In these cases, excessive consumption (+100 grams/day) for 2+ months led to lung damage. It’s important to mention that these are unusual circumstances and high doses. I spent 6+ months eating Katuk regularly at a farm in Costa Rica with no problems. I have friends who have been eating it for years (and continue to do so) and are in excellent health. Not to mention it has a long history of traditional use.
Still, I think Katuk serves as a good example of why to bear mindfulness with some novel food plants used in Permaculture. When they are taken out of their traditional context, and without the guidance of local wisdom, anything can happen. Understanding how foods are traditionally consumed and how often (or why) they were consumed is important.
In Katuk’s case, it seems like traditionally, the most common way of consuming is by cooking the tender tops. In particular, it appears to be a food commonly consumed by women looking to improve lactation after giving birth.
My suggestion is to consume it in moderation. Snack it in the garden, throw a handful in a salad, or cook a couple of Katuk tips, but don’t consume in excess. Remember that many edible plants are also dangerous in excess. Moringa, Brazil Nuts, and even Spinach can be harmful if consumed in excess. Toxicity in large quantities is not something unique to this plant.
Agronomic Uses For Katuk
As Livestock Forage
Katuk can serve as excellent animal feed. Either as forage for goats and cows or as a leafy green for chickens. The high protein levels make a great addition to the animal’s diet. You can plant a row of Katuk along the fence of a chicken coop or animal pen for effortless access.
Katuk works great as a chop and drop or green mulch. You can make hedges or plant them alongside other large perennials. Its biomass is full of nitrogen and minerals making it an excellent option for improving soil quality. It can be placed on a pile and chopped finely to speed up decomposition and improve the aesthetic look of the mulch. It can also make a great addition to compost
If you utilize fermented plant juices as a regime in your garden/farm then Katuk makes an excellent primary material. To conduct this I recommend only using leaves. Large quantities of leaves can be easily harvested by pulling the branches through a clasped hand starting near the main stem. This way all the leaves easily snap off, leaving the branch defoliated. Use these leaves as you would any other biomass in your fermented plant juice recipe.
Katuk is a wonderful plant. It’s not fussy, grows quickly, and is versatile in its uses. The aesthetic nature alone makes it a welcoming presence in a garden or farm.

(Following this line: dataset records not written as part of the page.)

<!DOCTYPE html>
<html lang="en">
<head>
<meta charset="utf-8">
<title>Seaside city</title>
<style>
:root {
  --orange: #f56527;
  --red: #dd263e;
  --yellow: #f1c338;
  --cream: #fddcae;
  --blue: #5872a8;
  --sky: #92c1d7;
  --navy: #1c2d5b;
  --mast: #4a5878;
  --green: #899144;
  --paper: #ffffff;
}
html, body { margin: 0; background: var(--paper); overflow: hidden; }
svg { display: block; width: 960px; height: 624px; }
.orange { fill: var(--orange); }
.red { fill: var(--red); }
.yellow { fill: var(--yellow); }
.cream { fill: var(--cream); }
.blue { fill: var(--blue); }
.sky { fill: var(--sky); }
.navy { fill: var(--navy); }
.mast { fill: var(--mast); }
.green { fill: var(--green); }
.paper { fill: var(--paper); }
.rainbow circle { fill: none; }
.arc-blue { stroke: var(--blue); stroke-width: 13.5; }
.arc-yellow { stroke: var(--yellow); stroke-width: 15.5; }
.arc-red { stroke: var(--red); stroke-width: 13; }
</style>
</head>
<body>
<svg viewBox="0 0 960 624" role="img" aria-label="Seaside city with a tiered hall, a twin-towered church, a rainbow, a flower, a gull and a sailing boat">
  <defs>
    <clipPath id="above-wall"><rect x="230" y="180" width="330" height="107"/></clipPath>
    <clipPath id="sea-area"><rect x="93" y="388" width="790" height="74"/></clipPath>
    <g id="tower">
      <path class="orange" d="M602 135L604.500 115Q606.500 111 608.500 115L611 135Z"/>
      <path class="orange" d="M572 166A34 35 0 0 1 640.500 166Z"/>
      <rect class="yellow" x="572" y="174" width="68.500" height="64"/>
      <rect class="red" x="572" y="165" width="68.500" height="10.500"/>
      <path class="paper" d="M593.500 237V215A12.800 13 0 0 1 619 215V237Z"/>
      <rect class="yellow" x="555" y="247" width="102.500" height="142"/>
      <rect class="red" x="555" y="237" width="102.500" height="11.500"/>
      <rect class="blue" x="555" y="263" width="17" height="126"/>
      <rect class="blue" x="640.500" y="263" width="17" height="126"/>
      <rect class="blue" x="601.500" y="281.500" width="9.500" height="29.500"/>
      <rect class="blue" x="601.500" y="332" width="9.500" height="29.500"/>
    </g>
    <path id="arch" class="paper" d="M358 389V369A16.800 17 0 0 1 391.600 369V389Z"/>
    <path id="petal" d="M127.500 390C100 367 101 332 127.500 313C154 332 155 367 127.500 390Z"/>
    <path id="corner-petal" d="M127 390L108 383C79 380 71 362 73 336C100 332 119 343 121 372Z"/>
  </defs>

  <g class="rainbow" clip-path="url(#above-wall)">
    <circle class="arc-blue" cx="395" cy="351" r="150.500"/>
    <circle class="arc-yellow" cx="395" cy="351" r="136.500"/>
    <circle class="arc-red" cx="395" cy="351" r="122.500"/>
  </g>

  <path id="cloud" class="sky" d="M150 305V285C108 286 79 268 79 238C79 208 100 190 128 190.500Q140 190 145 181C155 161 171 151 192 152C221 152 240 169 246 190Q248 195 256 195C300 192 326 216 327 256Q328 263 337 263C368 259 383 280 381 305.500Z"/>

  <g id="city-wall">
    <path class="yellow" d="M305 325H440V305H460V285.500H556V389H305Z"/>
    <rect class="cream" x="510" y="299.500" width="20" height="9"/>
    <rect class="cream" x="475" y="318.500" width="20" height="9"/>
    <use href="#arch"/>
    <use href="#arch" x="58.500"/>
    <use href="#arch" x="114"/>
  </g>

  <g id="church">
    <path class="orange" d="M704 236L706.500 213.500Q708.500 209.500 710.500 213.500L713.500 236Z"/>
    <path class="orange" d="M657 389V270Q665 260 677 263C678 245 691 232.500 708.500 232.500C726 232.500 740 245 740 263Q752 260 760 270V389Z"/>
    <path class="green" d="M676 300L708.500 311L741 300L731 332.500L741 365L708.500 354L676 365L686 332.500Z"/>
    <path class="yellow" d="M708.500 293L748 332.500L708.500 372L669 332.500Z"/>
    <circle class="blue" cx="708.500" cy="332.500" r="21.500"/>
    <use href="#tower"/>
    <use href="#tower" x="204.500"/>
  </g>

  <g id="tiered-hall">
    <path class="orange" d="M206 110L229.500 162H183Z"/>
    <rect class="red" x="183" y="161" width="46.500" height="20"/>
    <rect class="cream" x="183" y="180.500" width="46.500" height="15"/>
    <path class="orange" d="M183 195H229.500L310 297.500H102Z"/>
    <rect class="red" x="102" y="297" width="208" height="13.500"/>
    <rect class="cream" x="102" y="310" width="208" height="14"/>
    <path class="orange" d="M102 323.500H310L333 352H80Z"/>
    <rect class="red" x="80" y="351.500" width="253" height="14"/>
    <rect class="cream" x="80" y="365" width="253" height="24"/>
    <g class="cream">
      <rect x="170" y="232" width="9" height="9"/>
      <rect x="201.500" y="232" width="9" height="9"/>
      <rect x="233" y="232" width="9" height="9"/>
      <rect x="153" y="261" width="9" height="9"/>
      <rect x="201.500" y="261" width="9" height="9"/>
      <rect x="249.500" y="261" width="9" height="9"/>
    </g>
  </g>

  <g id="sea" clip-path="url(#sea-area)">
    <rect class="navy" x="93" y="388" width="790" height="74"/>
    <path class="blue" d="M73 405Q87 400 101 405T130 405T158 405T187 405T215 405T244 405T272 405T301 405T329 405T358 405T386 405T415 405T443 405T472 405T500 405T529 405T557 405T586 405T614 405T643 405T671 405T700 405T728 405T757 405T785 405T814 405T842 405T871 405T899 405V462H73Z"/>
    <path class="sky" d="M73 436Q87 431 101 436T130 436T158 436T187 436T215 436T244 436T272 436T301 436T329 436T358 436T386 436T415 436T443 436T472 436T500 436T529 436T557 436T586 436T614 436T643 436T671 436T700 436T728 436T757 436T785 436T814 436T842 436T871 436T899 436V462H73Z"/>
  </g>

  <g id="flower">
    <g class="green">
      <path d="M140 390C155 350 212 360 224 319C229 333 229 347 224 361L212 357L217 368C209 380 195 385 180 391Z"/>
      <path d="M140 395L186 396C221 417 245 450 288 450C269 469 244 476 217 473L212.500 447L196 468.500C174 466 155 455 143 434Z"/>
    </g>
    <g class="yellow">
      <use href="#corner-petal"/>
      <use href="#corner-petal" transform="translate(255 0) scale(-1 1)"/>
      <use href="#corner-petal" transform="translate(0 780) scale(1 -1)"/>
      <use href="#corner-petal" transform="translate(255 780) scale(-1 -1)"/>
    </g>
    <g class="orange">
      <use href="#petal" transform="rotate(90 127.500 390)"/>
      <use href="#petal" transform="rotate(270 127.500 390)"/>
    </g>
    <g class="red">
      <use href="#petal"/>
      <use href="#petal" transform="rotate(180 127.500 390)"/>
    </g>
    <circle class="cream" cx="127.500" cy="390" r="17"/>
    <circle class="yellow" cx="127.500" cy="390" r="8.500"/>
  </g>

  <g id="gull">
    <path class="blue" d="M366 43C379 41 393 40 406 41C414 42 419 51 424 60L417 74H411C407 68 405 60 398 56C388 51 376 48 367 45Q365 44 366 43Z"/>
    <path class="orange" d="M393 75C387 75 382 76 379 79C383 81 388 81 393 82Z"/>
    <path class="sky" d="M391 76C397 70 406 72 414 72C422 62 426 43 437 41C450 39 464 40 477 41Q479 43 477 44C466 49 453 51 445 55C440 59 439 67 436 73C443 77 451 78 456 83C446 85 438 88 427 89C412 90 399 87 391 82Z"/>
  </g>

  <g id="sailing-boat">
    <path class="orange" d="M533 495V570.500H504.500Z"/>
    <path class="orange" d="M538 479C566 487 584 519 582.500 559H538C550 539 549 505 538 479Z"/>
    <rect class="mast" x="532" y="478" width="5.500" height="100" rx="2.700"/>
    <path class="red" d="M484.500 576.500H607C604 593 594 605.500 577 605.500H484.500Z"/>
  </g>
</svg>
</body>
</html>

Not to mention they make a nice leafy snack to enjoy fresh off the plant. If you’re not so much into eating it then it’s also a wonderful source of nutrient-rich biomass. What is not to like about that?